When I sat down to reflect on, then write about my top ten list from 2015, one restaurant stood out above all others.
I’d love to have said it was a Hong Kong restaurant; but despite having some amazing meals in my new home, it was a UK restaurant that had won my heart.
You can check out the list here – but it was Phil Howard’s two Michelin Starred restaurant, The Square, that provided my most memorable meal of 2015. In fact, one of my most memorable ever!
When news broke in 2016 that Phil Howard was selling out of The Square after twenty years at the helm, my heat broke a little. I so wanted to enjoy the hand crafted meals from the legendary chef’s hand, and feared it may never happen again. That fear was short lived, with news that he was to open a new venture.
So, it was no surprise that it was the first restaurant I booked for my most recent trip back to London (although not the first I had visited).
It had been a big day of eating for me, by the time I’d arrived at the suburban bistro, I’d already eaten at world #26 The Clove Club (post pending here) followed by five hours of grazing around the bakeries of Shoreditch.

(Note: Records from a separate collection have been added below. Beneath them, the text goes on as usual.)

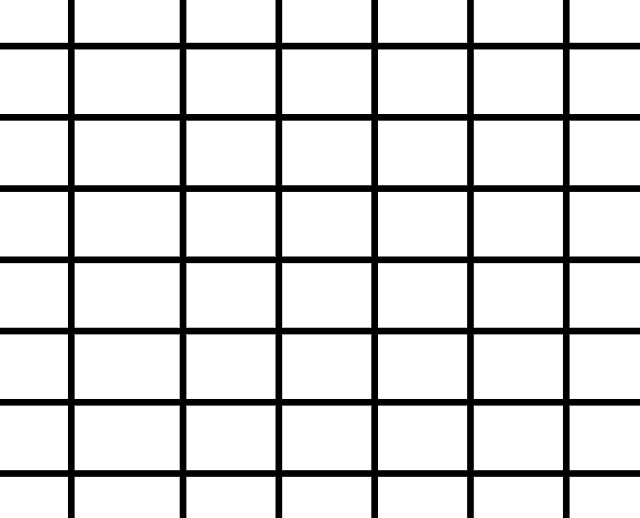
Write a Shadertoy shader that draws this pattern.

```glsl
// Black window-pane grid on white, with one wider column near the left edge.

// Distance to the nearest line of a family spaced evenly around an anchor.
float lineDistance(float position, float anchor, float spacing) {
    return abs(fract((position - anchor) / spacing + 0.5) - 0.5) * spacing;
}

void mainImage(out vec4 fragColor, in vec2 fragCoord) {
    // Canvas width is one unit.
    float pixel = 1.0 / iResolution.x;
    vec2 p = fragCoord * pixel;

    // Move the first vertical line left to widen the second column.
    float columnX = p.x + (p.x < 0.2 ? 0.0249 : 0.0);

    // Combine both line directions.
    float columnDist = lineDistance(columnX, 0.4357, 0.1497);
    float rowDist = lineDistance(p.y, 0.4034, 0.1113);
    float edge = min(columnDist, rowDist) - 0.0052;

    // Smooth the edge over one pixel.
    float ink = clamp(0.5 - edge / pixel, 0.0, 1.0);
    fragColor = vec4(mix(vec3(1.0), vec3(0.0), ink), 1.0);
}
```
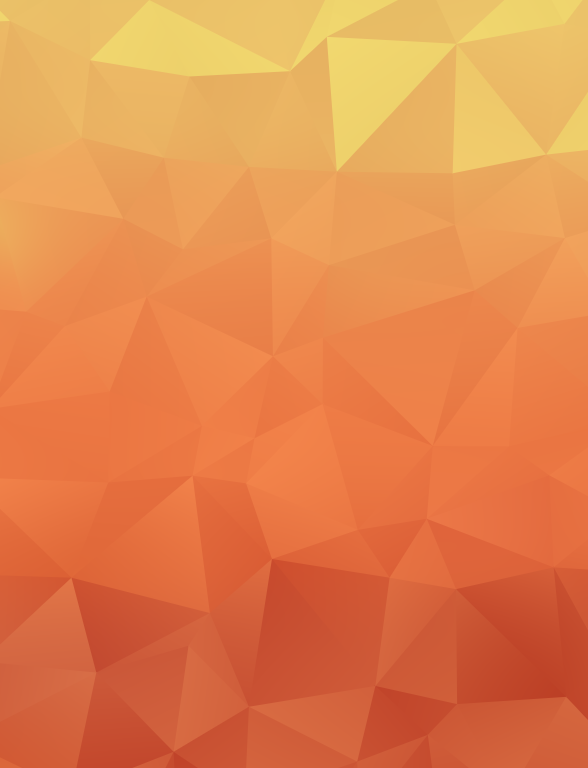
A WebGL 1 fragment shader for this background:

```glsl
precision highp float;
// Low-poly mesh of soft triangles fading from yellow through orange to brick red.
uniform vec2 u_resolution;

const float ROWS = 8.6; // mesh cells per canvas height

float hash(vec2 p) {
  return fract(sin(dot(p, vec2(127.1, 311.7))) * 43758.5453);
}

float cross2(vec2 a, vec2 b) {
  return a.x * b.y - a.y * b.x;
}

// Jittered mesh corner
vec2 corner(vec2 id) {
  return id + 0.8 * (vec2(hash(id), hash(id + 41.3)) - 0.5);
}

// Soft patch of influence around a centre
float glow(vec2 uv, vec2 centre, vec2 size) {
  vec2 d = (uv - centre) / size;
  return exp(-dot(d, d));
}

// Vertical colour ramp, with a slight tilt and regional tints
vec3 ramp(vec2 uv) {
  float h = uv.y + 0.05 * (uv.x - 0.5) * smoothstep(0.25, 0.6, uv.y);
  vec3 c = mix(vec3(0.80, 0.34, 0.21), vec3(0.82, 0.37, 0.23), smoothstep(0.0, 0.18, h));
  c = mix(c, vec3(0.89, 0.42, 0.24), smoothstep(0.16, 0.29, h));
  c = mix(c, vec3(0.93, 0.48, 0.27), smoothstep(0.27, 0.41, h));
  c = mix(c, vec3(0.93, 0.53, 0.30), smoothstep(0.44, 0.59, h));
  c = mix(c, vec3(0.93, 0.62, 0.35), smoothstep(0.57, 0.73, h));
  c = mix(c, vec3(0.92, 0.71, 0.39), smoothstep(0.71, 0.85, h));
  c = mix(c, vec3(0.92, 0.76, 0.41), smoothstep(0.86, 1.0, h));

  c = mix(c, vec3(0.76, 0.29, 0.17), 0.85 * glow(uv, vec2(0.90, 0.13), vec2(0.19, 0.09)));
  c = mix(c, vec3(0.80, 0.37, 0.25), 0.6 * glow(uv, vec2(0.12, 0.12), vec2(0.22, 0.07)));
  c = mix(c, vec3(0.86, 0.38, 0.20), 0.7 * glow(uv, vec2(0.12, 0.28), vec2(0.16, 0.05)));
  c = mix(c, vec3(0.92, 0.46, 0.28), 0.7 * glow(uv, vec2(0.83, 0.32), vec2(0.15, 0.06)));
  c = mix(c, vec3(0.86, 0.38, 0.20), 0.6 * glow(uv, vec2(0.0, 0.0), vec2(0.12, 0.05)));
  c = mix(c, vec3(0.92, 0.71, 0.37), 0.8 * glow(uv, vec2(0.0, 0.69), vec2(0.07, 0.04)));
  return mix(c, vec3(0.92, 0.63, 0.35), 0.5 * glow(uv, vec2(0.63, 0.65), vec2(0.09, 0.06)));
}

// Signed distance to one side of a triangle
float side(vec2 p, vec2 a, vec2 b) {
  return cross2(b - a, p - a) / length(b - a);
}

// Facet colour, weighted by its smooth coverage
vec4 facet(vec2 p, vec2 a, vec2 b, vec2 c) {
  float turn = sign(cross2(b - a, c - a));
  float inside = min(turn * side(p, a, b), min(turn * side(p, b, c), turn * side(p, c, a)));
  float cover = clamp(inside * u_resolution.y / ROWS + 0.5, 0.0, 1.0);

  vec2 middle = (a + b + c) / 3.0;
  vec2 scale = vec2(u_resolution.y / u_resolution.x, 1.0) / ROWS;
  float seed = hash(middle);
  float angle = 6.2832 * hash(middle + 7.7);
  float height = middle.y * scale.y;
  vec3 colour = ramp(mix(p, middle, 0.45) * scale);

  // Bright yellow facets gather near the top
  float sunny = step(0.66, seed) * smoothstep(0.80, 0.87, height);
  colour = mix(colour, vec3(0.93, 0.83, 0.42), 0.85 * sunny);

  // Each facet has its own shade and a gentle slope of light
  float slope = dot(p - middle, vec2(cos(angle), sin(angle)));
  float shade = (seed - 0.5) * 1.3 + slope * 0.6;
  float strength = mix(0.085, 0.035, smoothstep(0.2, 0.45, height));
  colour += shade * strength * vec3(0.6, 1.0, 0.6);
  return vec4(colour, 1.0) * cover;
}

void main() {
  vec2 p = gl_FragCoord.xy / u_resolution.y * ROWS;
  vec4 sum = vec4(0.0);

  // Split each nearby cell along its shorter diagonal
  for (int y = -1; y <= 1; y++) {
    for (int x = -1; x <= 1; x++) {
      vec2 id = floor(p) + vec2(float(x), float(y));
      vec2 a = corner(id);
      vec2 b = corner(id + vec2(1.0, 0.0));
      vec2 c = corner(id + vec2(1.0, 1.0));
      vec2 d = corner(id + vec2(0.0, 1.0));
      if (distance(a, c) < distance(b, d)) {
        sum += facet(p, a, b, c) + facet(p, a, c, d);
      } else {
        sum += facet(p, a, b, d) + facet(p, b, c, d);
      }
    }
  }
  gl_FragColor = vec4(sum.rgb / max(sum.a, 0.0001), 1.0);
}
```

Of course I’d been true to form and arrived well early, so much so that I’d had to wander the streets of Chelsea – freezing temperatures and drizzling rain ensured that I was a little miserable by the time I finally entered the doors of the restaurant. Shedding my heavy coat, gloves and scarf, I started to feel a little more human as I was led through the relaxed and homely dining room to my table.
A departure for the very formal environment that was The Square, Elystan Street was very much the bistro environment, resplendent with simple wooden tables and a kaleidoscope of different coloured chairs. My table was decorated with with a simple daffodil, adding further colour.
My mood was rapidly lifting and by the time my Aussie waiter brought over some nibbles in the form of nuts and olives, I’d forgotten my last few hours of the cold and rain (and even snow) that had been assaulting me that day. Crusty bread and hand churned butter were followed by a copy of the menu, which ably held my attention while I quietly munched down the lovely bread.
The menu itself had not titles, suffice to say that the differentiation between entrees and mains was determined by which half of the menu it resided. Pricing was also graduated, least expensive to most; however a quick explanation from my new Aussie friend left me in no doubt about how the menu worked, as well as a slew of recommendations for my meal!
My choice of entree was inspired! A huge rabbit ravioli was presented in a textured bowl, topped with a glazed carrot and surrounded by smoked bacon crumbs. Creamy bacon foam filled the rest of the bowl and a touch of crispy sage finished the dish. It was the bacon foam that sold me, but it was the combination of the succulent and exquisitely cooked rabbit ravioli with the bacon that won me over. There was an intensity to the bacon crumble that drove the dish, but never overpowered the rabbit, which is a subtle flavour. It was one of those dishes that you wish would go on forever and was possibly the best thing I’d ever eaten!
While I enjoyed my main, a rustic chicken dish; it would have been impossible to top that starter. The breast of chicken had been slow poached before finished off in the pan to crisp up the skin, then was surrounded by butternut gnocchi, chanterelle mushrooms, charred onions and truffle. I loved the texture of the chicken which was soft and succulent and the crisply skin was wonderful, but I was less enamoured with the gnocchi – which was just a little stodgy. There was a hint of truffle, which was accentuated by the stronger flavoured chanterelles and the whole dish was finished with an intensely flavoured sauce.
With rhubarb clearly in season, I couldn’t pass on the rhubarb with Victoria sponge crisp and vanilla parfait. The elegant looking dessert was presented in two halves, the parfait topped with the ruby coloured fruit on one side, and a quenelle of creamy vanilla ice cream on the other; a rhubarb syrup connected the two halves to form the whole. While I loved the flavours of the dessert, I found the parfait to be a little rubbery and the sponge crisp to a little hard; which made eating a little challenging. Minor issues of slightly weird textures aside, I very much enjoyed the sweet end to my meal and quickly cleared the plate!
Dining solo often gives you the opportunity to meet new people in circumstances that are quite unique, and I was able to spend quite a bit of my evening chatting to my Aussie waiter. Even as the restaurant filled as the evening wore on, we were able to keep chatting, which helped the time pass nicely. The service was friendly and professional and definitely in keeping with the relaxed style of the restaurant.
Elystan Street is definitely not The Square 2.0 and is all the richer for it. There may not be the same excruciating level of detail in the menu, nor a compelling tasting menu that borders on perfection; but there are interesting dishes laden with bags of flavour. In fact, my starter of rabbit ravioli was simply sublime.
In fact, it was so superb that I was forced to choose the dish again when I visited Elystan Street a few days after my first; this time with work colleagues. Fortunately, one of my dining companions knew Phil quite well, which meant that I got to meet the great chef a couple of times throughout the night.
What a way to finish my time in the UK before slipping across the channel for the Paris leg of my trip.